This follows pressure from the British Association for Shooting and Conservation (BASC) pushing the government to publish the data in advance of the forthcoming Stage 3 debate on the Air Weapons and Licensing (Scotland) Bill on 25 June.
The bill, if passed, will make it a legal requirement for all airgun owners in Scotland to apply for a licence. The official figures show that airgun crime remains low, at its second-lowest level in the ten-year period of 2004-2014.
This also represents a reduction of 73 per cent from 2006/07 when offences peaked. To put this in context, air weapons account for just 11 out of 51,869 (0.02 per cent) crimes of vandalism, eight out of 1,499 (0.5 per cent) robberies and 182 out of 273,053 (0.06 per cent) crimes in Scotland. Police Scotland is known to be struggling to commit resource to a wide range of criminal activity but will be committed to a significant administrative burden if air weapon licensing is implemented.
There are an estimated 500,000 air weapons in Scotland – only a handful are used in criminal actions. If the Scottish Parliament supports air weapon licensing it will be committing a significant and totally disproportionate amount of police time to the administration of tens of thousands of licence applications.
BASC has been contesting these proposals as there is no evidence to support a licensing scheme following the 73 per cent reduction in airgun crime since 2006/07.
There are serious concerns over the ability of Police Scotland to administer such a scheme after the number of firearms enquiry officers is reduced from 34 to 14. There is no public benefit to the proposals as they are not expected bring about a reduction in crime.

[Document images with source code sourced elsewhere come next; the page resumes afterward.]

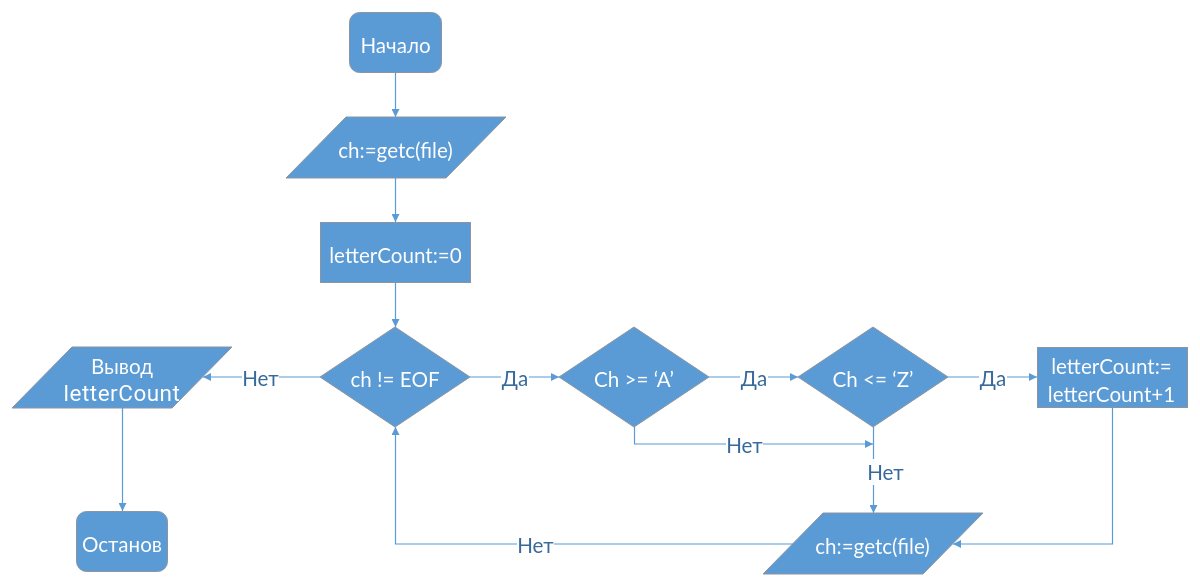
<!DOCTYPE html>
<html lang="ru">
<head>
<meta charset="utf-8">
<title>Блок-схема: подсчёт букв</title>
<style>
:root {
  --paper: #ffffff;
  --fill: #5b9bd5;
  --edge: #8c94a0;
  --line: #5b9bd5;
  --on-fill: #ffffff;
  --label: #38699b;
}
* { box-sizing: border-box; }
html, body { margin: 0; background: var(--paper); }
.flowchart {
  position: relative;
  width: 1200px;
  height: 586px;
  overflow: hidden;
  background: var(--paper);
  font: 20.6px/28px Lato, "Open Sans", sans-serif;
}
.shapes { position: absolute; left: 0; top: 0; }
.blocks { fill: var(--fill); stroke: var(--edge); stroke-width: 1; }
.connectors { fill: none; stroke: var(--line); stroke-width: 1.2; }
.arrowhead { fill: var(--line); stroke: none; }
.node, .branch {
  position: absolute;
  display: flex;
  align-items: center;
  justify-content: center;
  text-align: center;
  white-space: nowrap;
}
.node { flex-direction: column; color: var(--on-fill); }
.branch { height: 26px; width: 37px; background: var(--paper); color: var(--label); }
.start { left: 350px; top: 14px; width: 91px; height: 61px; }
.read-first { left: 286px; top: 119px; width: 219px; height: 61px; }
.reset { left: 320px; top: 224px; width: 151px; height: 61px; }
.is-eof { left: 320px; top: 329px; width: 150px; height: 100px; }
.from-a { left: 559px; top: 329px; width: 150px; height: 100px; }
.to-z { left: 798px; top: 329px; width: 150px; height: 100px; }
.increment { left: 1036px; top: 349px; width: 151px; height: 61px; }
.output { left: 12px; top: 348px; width: 220px; height: 61px; }
.output-value { font: 22.5px/26px Roboto, sans-serif; letter-spacing: .5px; }
.read-next { left: 763px; top: 515px; width: 219px; height: 61px; }
.stop { left: 76px; top: 513px; width: 92px; height: 61px; }
.yes { width: 28px; }
.eof-no { left: 242px; top: 365px; }
.eof-yes { left: 501px; top: 365px; }
.a-yes { left: 740px; top: 365px; }
.z-yes { left: 979px; top: 365px; }
.a-no { left: 726px; top: 432px; }
.z-no { left: 867px; top: 459px; }
.loop-no { left: 517px; top: 532px; }
</style>
</head>
<body>
<main class="flowchart">
  <svg class="shapes" width="1200" height="586" viewBox="0 0 1200 586" aria-hidden="true">
    <defs>
      <marker id="arrow" viewBox="0 0 8 8" refX="8" refY="4" markerWidth="8" markerHeight="8" markerUnits="userSpaceOnUse" orient="auto">
        <polygon class="arrowhead" points="0,0 8,4 0,8"/>
      </marker>
      <polygon id="decision" points="0,50 75,0 150,50 75,100"/>
      <polygon id="data" points="0,61 60,0 220,0 160,61"/>
    </defs>
    <g class="connectors">
      <g marker-end="url(#arrow)">
        <path d="M395.5 73V117"/>
        <path d="M395.5 178V222"/>
        <path d="M395.5 282V327"/>
        <path d="M320 377H203"/>
        <path d="M470 377H559"/>
        <path d="M709 377H798"/>
        <path d="M948 377H1037"/>
        <path d="M122.5 407V511"/>
        <path d="M634.5 427V444H873"/>
        <path d="M873.5 427V513"/>
        <path d="M1112.5 407V544H953"/>
        <path d="M793 544H395.5V427"/>
      </g>
    </g>
    <g class="blocks">
      <rect x="349.5" y="12.5" width="92" height="60" rx="10"/>
      <use href="#data" x="286" y="117"/>
      <rect x="320.5" y="222.5" width="150" height="60"/>
      <use href="#decision" x="320" y="327"/>
      <use href="#decision" x="559" y="327"/>
      <use href="#decision" x="798" y="327"/>
      <rect x="1037.5" y="347.5" width="150" height="60"/>
      <use href="#data" x="12" y="347"/>
      <use href="#data" x="763" y="513"/>
      <rect x="76.5" y="511.5" width="91" height="60" rx="10"/>
    </g>
  </svg>

  <div class="node start">Начало</div>
  <div class="node read-first">ch:=getc(file)</div>
  <div class="node reset">letterCount:=0</div>
  <div class="node is-eof">ch != EOF</div>
  <div class="node from-a">Ch &gt;= ‘A’</div>
  <div class="node to-z">Ch &lt;= ‘Z’</div>
  <div class="node increment"><span>letterCount:=</span><span>letterCount+1</span></div>
  <div class="node output"><span>Вывод</span><span class="output-value">letterCount</span></div>
  <div class="node read-next">ch:=getc(file)</div>
  <div class="node stop">Останов</div>

  <div class="branch eof-no">Нет</div>
  <div class="branch yes eof-yes">Да</div>
  <div class="branch yes a-yes">Да</div>
  <div class="branch yes z-yes">Да</div>
  <div class="branch a-no">Нет</div>
  <div class="branch z-no">Нет</div>
  <div class="branch loop-no">Нет</div>
</main>
</body>
</html>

Airgun shooting is a low-risk, low-cost sport enjoyed by tens of thousands of people across Scotland every day.
The introduction of a licensing scheme identical to that required for high powered rifles is disproportionate and, as these figures show, unnecessary.
The British Association for Shooting and Conservation